Badiucao, 34, is a prolific and outspoken activist that some have called ‘China’s Banksy’. In a phone interview with Pelican from Melbourne, Badiucao said that “it’s very serious for the head of a Confucius Institute to keep their word, particularly because it was no casual conversation—it was said during a live-program broadcast.

 

He believes that “her words have weight,” and that “since Ms. Ying said we’re all welcome, it’s something I want to push.”

 

“However, I’m not naïve,” he added. “If I don’t push [the issue] in a public forum and through my letter, the CI may not follow through […] they might try to avoid sensitive and topics like this.”

 

In the open letter to UWA and UWA’s Confucius Institute he mentions, entitled “Host events to memorize Tiananmen Massacre in Uni of Western Australia” it states that “we welcome Jiang Ying’s agreement to host events about the Tiananmen Massacre.” “We like to help to organize and participate in the events and we believe it will help to ensure the nature of the events is objective and balanced.”  Co-signed by fellow activists, academics, and survivors of Tiananmen Square, the letter also notes that the Tiananmen Square Massacre is “one of the most censored topics in China,” and “the knowledge of the movement […] is crucial to understand China’s modern political and social development.”

 

Indeed, the force used against pro-democracy protestors in Tiananmen Square on June 4, 1989, remains the most delicate and taboo subject in China today.

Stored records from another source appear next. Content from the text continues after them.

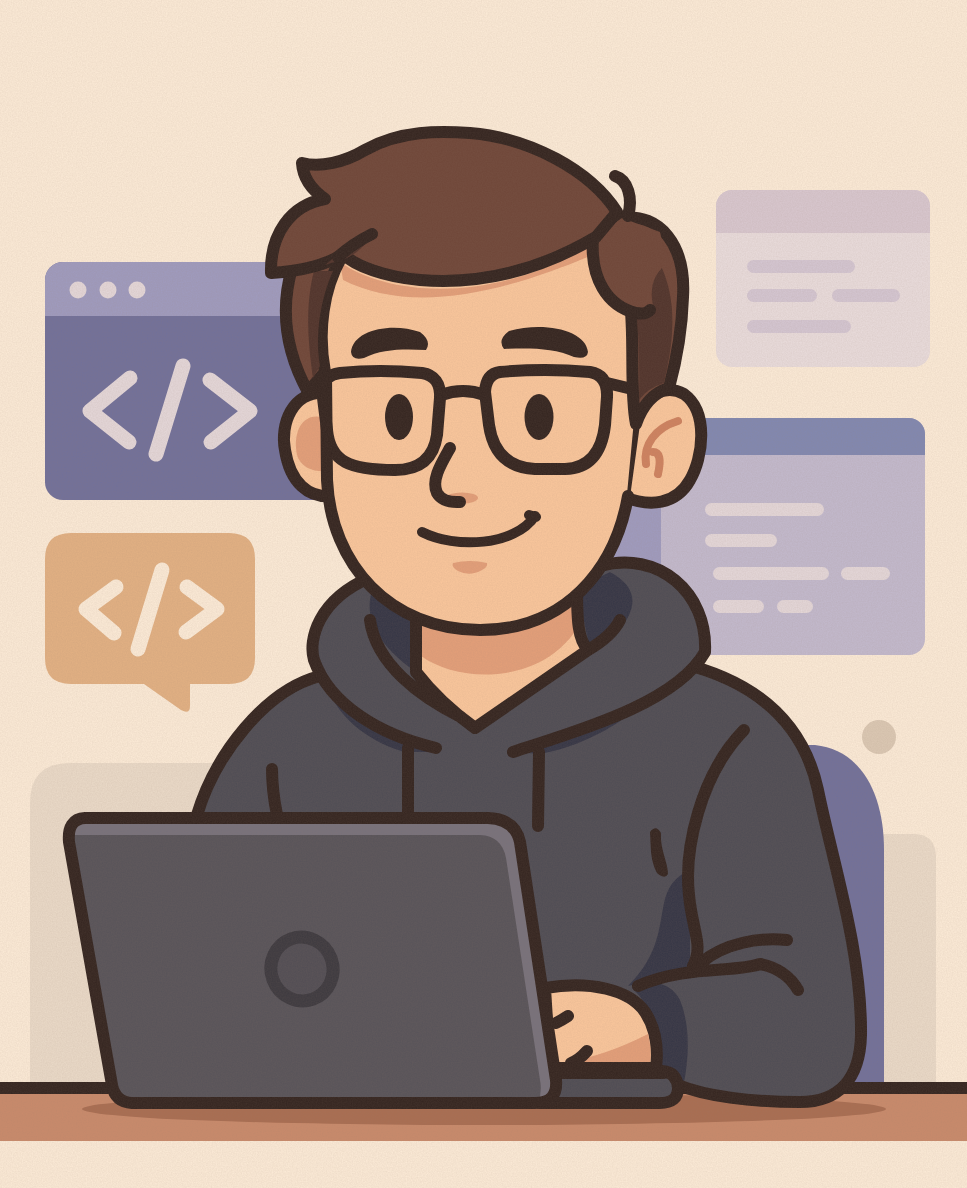
<!DOCTYPE html>
<html lang="en">
<head>
<meta charset="utf-8">
<title>Developer at a laptop</title>
<style>
:root{
  --cream:#fdecd8; --ink:#33241f; --skin:#fbc79c; --blush:#e49f79;
  --hair:#6f4638; --hair-deep:#50332b; --hoodie:#4e4c54; --hoodie-deep:#343545;
  --laptop:#575359; --laptop-edge:#77717b; --desk:#c98a6b; --desk-shade:#a96d51;
  --indigo:#71709a; --lavender:#9f9bbf; --steel:#8188b1; --lilac:#c3bace;
  --mauve:#d9c8d0; --mist:#eadddd; --sand:#e3b183; --stone:#ebdbc9; --code:#e5d8da;
}
html,body{margin:0;background:var(--cream);overflow:hidden}
svg{display:block;width:967px;height:1188px}
.ink{fill:none;stroke:var(--ink);stroke-width:12;stroke-linecap:round;stroke-linejoin:round}
.outlined{stroke:var(--ink);stroke-width:12;stroke-linecap:round;stroke-linejoin:round}
.skin{fill:var(--skin)} .blush{fill:var(--blush)} .dark{fill:var(--ink)}
.hair{fill:var(--hair)} .hair-deep{fill:var(--hair-deep)}
.hoodie{fill:var(--hoodie)} .hoodie-deep{fill:var(--hoodie-deep)}
.code{fill:none;stroke-width:15;stroke-linecap:round;stroke-linejoin:round}
</style>
</head>
<body>
<svg viewBox="0 0 967 1188" role="img" aria-label="Smiling developer in glasses and a hoodie working at a laptop">
  <defs>
    <clipPath id="indigo-window"><rect x="45" y="262" width="290" height="238" rx="18"/></clipPath>
    <clipPath id="note-window"><rect x="716" y="190" width="214" height="177" rx="16"/></clipPath>
    <clipPath id="lilac-window"><rect x="600" y="418" width="325" height="237" rx="16"/></clipPath>
    <clipPath id="lid-clip"><path d="M85 818H488Q515 819 520 842L556 1080Q558 1103 535 1103H132Q115 1102 112 1085L69 842Q67 819 85 818Z"/></clipPath>
    <filter id="grain" x="0" y="0" width="100%" height="100%">
      <feTurbulence type="fractalNoise" baseFrequency=".8" numOctaves="2" seed="4"/>
      <feColorMatrix values="0 0 0 0 .3  0 0 0 0 .2  0 0 0 0 .15  0 0 0 .16 0"/>
    </filter>
  </defs>

  <rect width="967" height="1188" fill="var(--cream)"/>

  <g id="furniture">
    <path d="M30 1084V803Q30 763 70 763H320V1084Z" fill="var(--stone)"/>
    <path d="M850 1084V834H914Q936 834 936 858V1084Z" fill="var(--stone)"/>
    <path d="M780 745H815C862 750 884 795 884 850V1084H780Z" fill="var(--indigo)"/>
    <circle cx="879" cy="737" r="17" fill="#dcc9b4"/>
  </g>

  <g id="code-window" clip-path="url(#indigo-window)">
    <rect x="45" y="262" width="290" height="238" fill="var(--indigo)"/>
    <rect x="45" y="262" width="290" height="54" fill="var(--lavender)"/>
    <g fill="var(--code)"><circle cx="78" cy="290" r="8.5"/><circle cx="108" cy="290" r="8.5"/><circle cx="137" cy="290" r="8.5"/></g>
    <path class="code" stroke="var(--code)" d="M130 378L90 411L129 442M183 366L156 454M210 380L250 411L211 442"/>
  </g>

  <g id="note" clip-path="url(#note-window)">
    <rect x="716" y="190" width="214" height="177" fill="var(--mist)"/>
    <rect x="716" y="190" width="214" height="43" fill="var(--mauve)"/>
    <g fill="#d5c7d3">
      <rect x="747" y="260" width="108" height="13" rx="6.5"/>
      <rect x="747" y="289" width="70" height="13" rx="6.5"/>
      <rect x="832" y="289" width="68" height="13" rx="6.5"/>
      <rect x="747" y="320" width="104" height="13" rx="6.5"/>
    </g>
  </g>

  <g id="text-window" clip-path="url(#lilac-window)">
    <rect x="600" y="418" width="325" height="237" fill="var(--lilac)"/>
    <rect x="600" y="418" width="61" height="237" fill="var(--lavender)"/>
    <rect x="600" y="418" width="325" height="37" fill="var(--steel)"/>
    <g fill="var(--code)">
      <rect x="705" y="503" width="119" height="13" rx="6.5"/>
      <rect x="705" y="534" width="72" height="13" rx="6.5"/>
      <rect x="713" y="567" width="116" height="13" rx="6.5"/>
      <rect x="841" y="567" width="49" height="13" rx="6.5"/>
      <rect x="713" y="600" width="51" height="13" rx="6.5"/>
      <rect x="777" y="600" width="36" height="13" rx="6.5"/>
    </g>
  </g>

  <g id="speech-bubble">
    <path d="M71 533H229Q255 533 255 559V658Q255 684 229 684H190V706Q190 715 181 710L144 684H71Q45 684 45 658V559Q45 533 71 533Z" fill="var(--sand)"/>
    <path class="code" stroke="var(--cream)" d="M116 587L86 609L114 633M162 570L138 649M187 587L217 609L186 632"/>
  </g>

  <g id="desk">
    <rect y="1088" width="967" height="53" fill="var(--desk)"/>
    <ellipse cx="484" cy="1109" rx="402" ry="16" fill="var(--desk-shade)"/>
    <rect y="1082" width="967" height="12" fill="var(--ink)"/>
  </g>

  <g id="hoodie">
    <path class="hoodie" d="M197 815C215 755 265 690 322 676L680 663C760 682 804 725 818 790C832 860 862 950 861 1035C860 1080 838 1102 800 1102C750 1102 705 1096 676 1085L500 1090L200 1000Z"/>
    <path class="hoodie-deep" d="M326 682C345 716 395 745 430 752L404 752C365 740 335 715 326 682ZM540 754C590 745 640 715 676 670C640 696 570 728 515 752Z"/>
    <path class="hoodie-deep" d="M690 870C645 890 680 935 628 986L690 972Z"/>
    <path class="hoodie-deep" d="M632 988Q665 974 680 1000C692 1030 688 1066 682 1092L655 1070C660 1035 655 1010 632 988Z"/>
    <path class="ink" d="M197 815C215 755 265 690 320 676M680 663C760 682 804 725 818 790C832 860 862 950 861 1035C860 1080 838 1102 800 1102C750 1102 705 1096 678 1085"/>
    <path class="hoodie" d="M365 580C318 600 308 640 314 662C330 705 380 735 436 748L475 728L513 752C560 735 670 710 705 650C708 590 660 545 600 566Z"/>
    <path class="hoodie-deep" d="M372 588L416 626V672C392 655 366 630 370 600ZM577 588L610 572C632 584 640 600 624 624L590 650Z"/>
    <path class="skin" d="M416 610V672Q440 703 475 728Q530 690 588 650C578 640 577 620 577 585Z"/>
    <path class="blush" d="M421 624C470 640 540 625 572 600L576 630C540 684 460 684 421 656Z"/>
    <path class="ink" d="M416 622V672Q440 703 475 728Q530 690 588 650C578 640 577 620 577 588M369 578C318 600 308 640 314 660C330 705 380 735 436 748M600 566C658 550 708 592 705 652C675 705 570 733 513 752M370 620C376 664 420 697 461 717M620 620Q612 636 588 650"/>
    <path class="ink" stroke-width="11" d="M408 748V812M539 752L538 826M272 769Q272 790 277 815"/>
    <path class="ink" d="M744 730C700 775 684 850 689 895C692 930 704 945 693 966M638 986C685 965 735 973 760 964C780 968 791 978 798 990M702 962C725 943 760 937 787 940"/>
    <path class="dark" d="M650 832Q656 824 661 833C660 850 668 862 668 874Q665 880 657 873C650 860 651 848 650 832Z"/>
  </g>

  <g id="head">
    <g id="ears">
      <path class="skin outlined" d="M326 393C292 390 280 425 285 450C290 482 308 499 334 496Z"/>
      <path class="blush" d="M322 417C298 412 292 440 298 458Q306 473 328 471Z"/>
      <path class="skin outlined" d="M634 424C642 394 666 384 684 394C709 412 703 458 690 480C676 505 650 507 624 497Z"/>
      <path d="M678 421C655 428 643 445 646 464M653 452Q663 452 658 474" fill="none" stroke="#cf825f" stroke-width="8" stroke-linecap="round"/>
    </g>
    <path class="skin" d="M320 245H600L634 310V420L627 494C617 565 565 630 480 630C390 630 330 565 327 480Z"/>
    <path class="ink" d="M326 375L327 480C331 565 390 630 480 630C565 630 615 570 628 496"/>
    <path class="blush" d="M340 262C390 298 500 303 592 243L590 256C500 294 410 314 343 280Z"/>

    <g id="hair">
      <path class="hair outlined" d="M292 268C280 310 286 352 308 392L325 372C317 330 324 288 341 258Z"/>
      <path class="hair-deep" d="M314 271H333C320 300 315 335 320 366L313 378C307 335 306 302 314 271Z"/>
      <path class="hair outlined" d="M622 218C660 213 686 245 683 297C682 330 676 362 669 388Q646 395 636 424C630 395 634 350 631 312L593 240Z"/>
      <path class="hair-deep" d="M637 318Q650 322 653 306Q648 282 662 268C678 305 673 345 664 383Q648 388 639 400Q640 355 637 318Z"/>
      <path class="hair" d="M593 238C590 278 607 306 636 313Q652 316 652 303C646 285 654 272 667 262L660 232L622 218Z"/>
      <path class="ink" d="M593 238C590 278 607 306 636 313Q646 315 650 310"/>
      <path class="hair outlined" d="M271 273C270 235 290 205 325 199C312 190 303 178 302 163C320 168 345 162 365 150C400 130 440 131 470 133C530 138 590 170 617 212L596 237C540 270 480 285 420 280C385 277 355 266 343 254C325 266 300 271 271 273Z"/>
      <path class="hair-deep" d="M376 231Q358 256 341 260L325 265Q350 244 376 231Z"/>
      <path class="ink" stroke-width="9" d="M372 234Q352 244 338 257"/>
      <path class="ink" d="M615 176C628 180 633 198 628 216"/>
    </g>

    <g id="face">
      <path class="dark" d="M351 352C353 330 391 322 420 332Q432 341 426 350C402 349 382 349 364 358Q352 361 351 352ZM588 352C586 330 544 321 509 331Q497 340 504 349C530 348 554 348 574 357Q587 360 588 352Z"/>
      <ellipse class="dark" cx="399" cy="417" rx="14" ry="23"/>
      <ellipse class="dark" cx="539" cy="417" rx="14.5" ry="23"/>
      <ellipse class="blush" cx="462" cy="498" rx="16" ry="5.5"/>
      <path class="ink" stroke-width="9" d="M450 448C441 464 431 480 437 493Q443 503 460 502"/>
      <path class="ink" style="stroke-width:10" d="M422 532C455 549 515 546 535 516M529 515L536 517"/>
      <path class="blush" d="M453 563Q470 559 487 563Q488 567 482 570Q470 577 458 571Q451 567 453 563Z"/>
    </g>

    <g id="glasses" class="ink">
      <path d="M340 373Q380 369 422 373Q441 376 440 398L437 435Q432 470 395 470C350 470 330 462 327 430L322 390Q323 375 340 373Z"/>
      <path d="M500 372Q545 368 590 372Q608 375 607 397L605 425Q600 468 565 469H535Q495 467 489 425L485 392Q486 374 500 372Z"/>
      <path d="M441 395Q463 387 485 395M607 383L632 389"/>
    </g>
  </g>

  <g id="hand">
    <path class="skin outlined" d="M545 988C590 980 630 990 645 1012Q660 1035 656 1068H550Z"/>
    <path class="blush" d="M566 1062Q605 1056 648 1034Q652 1050 650 1062Z"/>
    <path class="ink" d="M556 1023Q562 1020 568 1016M571 1063Q579 1060 587 1051"/>
  </g>

  <g id="laptop">
    <path class="outlined" fill="var(--hoodie)" d="M550 1071H662Q677 1072 678 1088Q678 1103 660 1103H540Z"/>
    <path class="ink" stroke-width="10" d="M556 1073H664"/>
    <g clip-path="url(#lid-clip)">
      <rect x="60" y="810" width="505" height="300" fill="var(--laptop)"/>
      <path d="M60 815H530L570 1110H535Q543 1095 540 1080L506 858Q502 836 480 835H60Z" fill="var(--laptop-edge)"/>
    </g>
    <path class="ink" d="M85 818H488Q515 819 520 842L556 1080Q558 1103 535 1103H132Q115 1102 112 1085L69 842Q67 819 85 818Z"/>
    <ellipse cx="302" cy="969" rx="31" ry="32" fill="#514d54" stroke="#3c393f" stroke-width="13" transform="rotate(-20 302 969)"/>
  </g>

  <rect id="paper-grain" width="967" height="1188" filter="url(#grain)"/>
</svg>
</body>
</html>
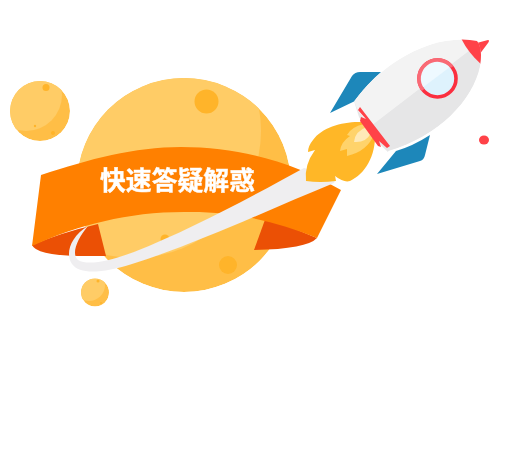
<!DOCTYPE html>
<html lang="zh-CN">
<head>
<meta charset="utf-8">
<title>快速答疑解惑</title>
<style>
:root {
  --planet: #ffcc66;
  --planet-shade: #ffbe46;
  --crater: #ffb42a;
  --ribbon: #ff8000;
  --ribbon-fold: #eb5005;
  --trail: #efeef0;
  --hull: #f3f3f3;
  --hull-shade: #e6e6e7;
  --fin: #1d87ba;
  --red: #ff4248;
  --ring: #fb2f40;
  --glass: #def2fd;
  --glass-light: #eef9ff;
  --flame: #ffb727;
  --flame-mid: #ffd36b;
  --flame-core: #ffeab8;
}
html, body { margin: 0; background: #fff; overflow: hidden; }
.banner { display: block; width: 522px; height: 475px; }
.title {
  font: 900 25.8px "Noto Sans CJK SC", "Noto Sans CJK JP", sans-serif;
  fill: #fff; stroke: #fff; stroke-width: .5;
}
.planet { fill: var(--planet); }
.shade { fill: var(--planet-shade); }
.crater { fill: var(--crater); }
.ribbon { fill: var(--ribbon); }
.fold { fill: var(--ribbon-fold); }
.trail { fill: var(--trail); }
.fin { fill: var(--fin); }
.red { fill: var(--red); }
</style>
</head>
<body>
<svg class="banner" viewBox="0 0 522 475" xmlns="http://www.w3.org/2000/svg">
  <defs>
    <clipPath id="big-planet"><circle cx="184" cy="185" r="107"/></clipPath>
    <clipPath id="left-moon"><circle cx="40" cy="111" r="30"/></clipPath>
    <clipPath id="low-moon"><circle cx="95" cy="292.500" r="14"/></clipPath>
    <clipPath id="hull-shape"><path id="hull" d="M354 101C376 71 411 47 445 41Q463 38 477 41Q483 48 480 66C473 100 439 136 388 151Q382 146 354 101Z"/></clipPath>
  </defs>

  <g id="moon-left" clip-path="url(#left-moon)">
    <circle class="shade" cx="40" cy="111" r="30"/>
    <circle class="planet" cx="26" cy="95" r="36"/>
    <circle class="crater" cx="46" cy="87.500" r="3.500"/>
    <circle class="crater" cx="53" cy="133" r="2"/>
    <circle class="crater" cx="35" cy="126" r="1.200"/>
  </g>

  <g id="moon-low" clip-path="url(#low-moon)">
    <circle class="shade" cx="95" cy="292.500" r="14"/>
    <circle class="planet" cx="89" cy="285" r="16"/>
    <circle class="crater" cx="98" cy="281" r="1.500"/>
    <circle class="crater" cx="101" cy="303" r="1"/>
  </g>

  <g id="planet" clip-path="url(#big-planet)">
    <circle class="shade" cx="184" cy="185" r="107"/>
    <circle class="planet" cx="134" cy="131" r="127"/>
    <circle class="crater" cx="206.500" cy="101.500" r="12"/>
    <circle class="crater" cx="228" cy="265" r="9"/>
    <circle class="crater" cx="165" cy="239" r="4.500"/>
  </g>

  <g id="ribbon">
    <path class="fold" d="M32 245Q36 255 78 256L106 256L98 224Q60 233 32 245Z"/>
    <path class="fold" d="M317 238Q307 249 254 250L266 217Z"/>
    <path class="ribbon" d="M41 175C90 159 134 147 181 147C242 147 295 163 341 190L317 238C275 221 233 211 184 212C128 212 78 225 32 246Z"/>
  </g>

  <path id="trail" class="trail" d="M304 168C253 196 190 230 134 252C110 261 88 266 78 260C71 254 77 239 88 226C70 237 65 254 72 264C80 275 103 273 132 264C196 244 268 210 334 183L336 177Z"/>

  <text class="title" x="100" y="190" textLength="155" lengthAdjust="spacingAndGlyphs">快速答疑解惑</text>

  <g id="rocket">
    <g id="flame">
      <path fill="var(--flame)" d="M362 122C344 121 322 127 313 140Q308 146 308 152L315 150Q304 165 306 181Q320 183 336 181L335 176Q344 183 350 181C365 174 376 156 375 133Z"/>
      <path fill="var(--flame-mid)" d="M364 124Q351 127 347 135L350 136Q341 142 340 151L347 149L347 156Q368 151 374 134Z"/>
      <path fill="var(--flame-core)" d="M367 127Q355 131 354 142Q366 143 371 133Z"/>
    </g>
    <path class="fin" d="M330 113L352 76Q355 72 360 72L381 72Q367 84 355 101Z"/>
    <path class="fin" d="M377 174L420 161Q424 160 425 155L430 135Q413 146 396 151Z"/>
    <path class="red" d="M470 45Q480 42 488 40Q490 40 488 43L479 55Z"/>
    <g clip-path="url(#hull-shape)">
      <use href="#hull" fill="var(--hull)"/>
      <path fill="var(--hull-shade)" d="M371 126L474 47L500 60L440 160L388 160Z"/>
      <path class="red" d="M461 38Q468 53 483 66L495 48L480 34Z"/>
    </g>
    <path fill="var(--hull-shade)" d="M354 101L361 110L390 146L388 152Q374 140 359 117Z"/>
    <path fill="var(--hull)" d="M354 101L362 109L371 126L366 121L358 111Z"/>
    <path class="red" d="M360 107L390 146L387 148L379 141L381 147L378 146L360 121L361 117L366 119L358 110Z"/>
    <g id="window">
      <circle cx="437.500" cy="78.500" r="18.500" fill="var(--glass)" stroke="var(--ring)" stroke-width="3.600"/>
      <path fill="var(--glass-light)" d="M422 88A17 17 0 0 1 450 67Z"/>
      <path fill="none" stroke="#f96a76" stroke-width="3.600" d="M423 90A18.500 18.500 0 0 1 452 67"/>
    </g>
  </g>

  <ellipse id="spark" class="red" cx="484" cy="140" rx="5" ry="4.500"/>
</svg>
</body>
</html>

It is reported that many Chinese citizens still know little of the events that transpired three decades ago, due to the Communist Party’s (CCP) continual censorship.

 

The CCP is also affiliated with the thirteen separate Confucius Institutes located across Australia, established to develop cross-cultural ties and academic cooperation. They have faced scrutiny over their funding programs and potential to exert ‘soft power’ (although no evidence has been found yet to substantiate these claims).

 

All eyes will be on UWA and the UWA-based Confucius Institute to see whether or not they decide to acknowledge the open letter. As it stands, Badiucao states that “UWA’s ignorance reveals [its] attitudes.” “I’ve been mentioning UWA on Twitter every day. They must have seen it.”

 

UWA’s record on discussing culturally-sensitive issues has been murky; in the past, it has struggled to navigate the interests of its Chinese students, who comprise an estimated 25.3% of its total international student population. In 2018, the UWA Student Guild controversially passed a motion to acknowledge “the negative impact that hosting the Dalai Lama at the university may have on the UWA Chinese student community”—a move that was criticised as “cowardly” by leading academics. (Similar sentiments were echoed again by the academic community last month, after the University of New South Wales removed social media posts calling for China to safeguard the human rights of Hong Kong protestors.)

 

UWA’s reticence would evince the palpable interdependence and the extent of the ‘academic cooperation’ that exists between it and China.

However, an explicit commitment to host events and guests that do not conform to CCP agenda, particularly at the Confucius Institute, would put its stance on China to the test. Nevertheless, it would also allow students to experience a more nuanced discussion of culturally significant topics. And with the Morrison government launching a parliamentary inquiry into foreign interference in Australian universities this week, a response would also be a positive step to clarify both the Institute and UWA’s commitment to free speech and academic debate.

 

Badiucao believes that “the university has a responsibility to address public inquiries and proposals in time.”

 

“We’ve waited a week, but I’m not giving up.”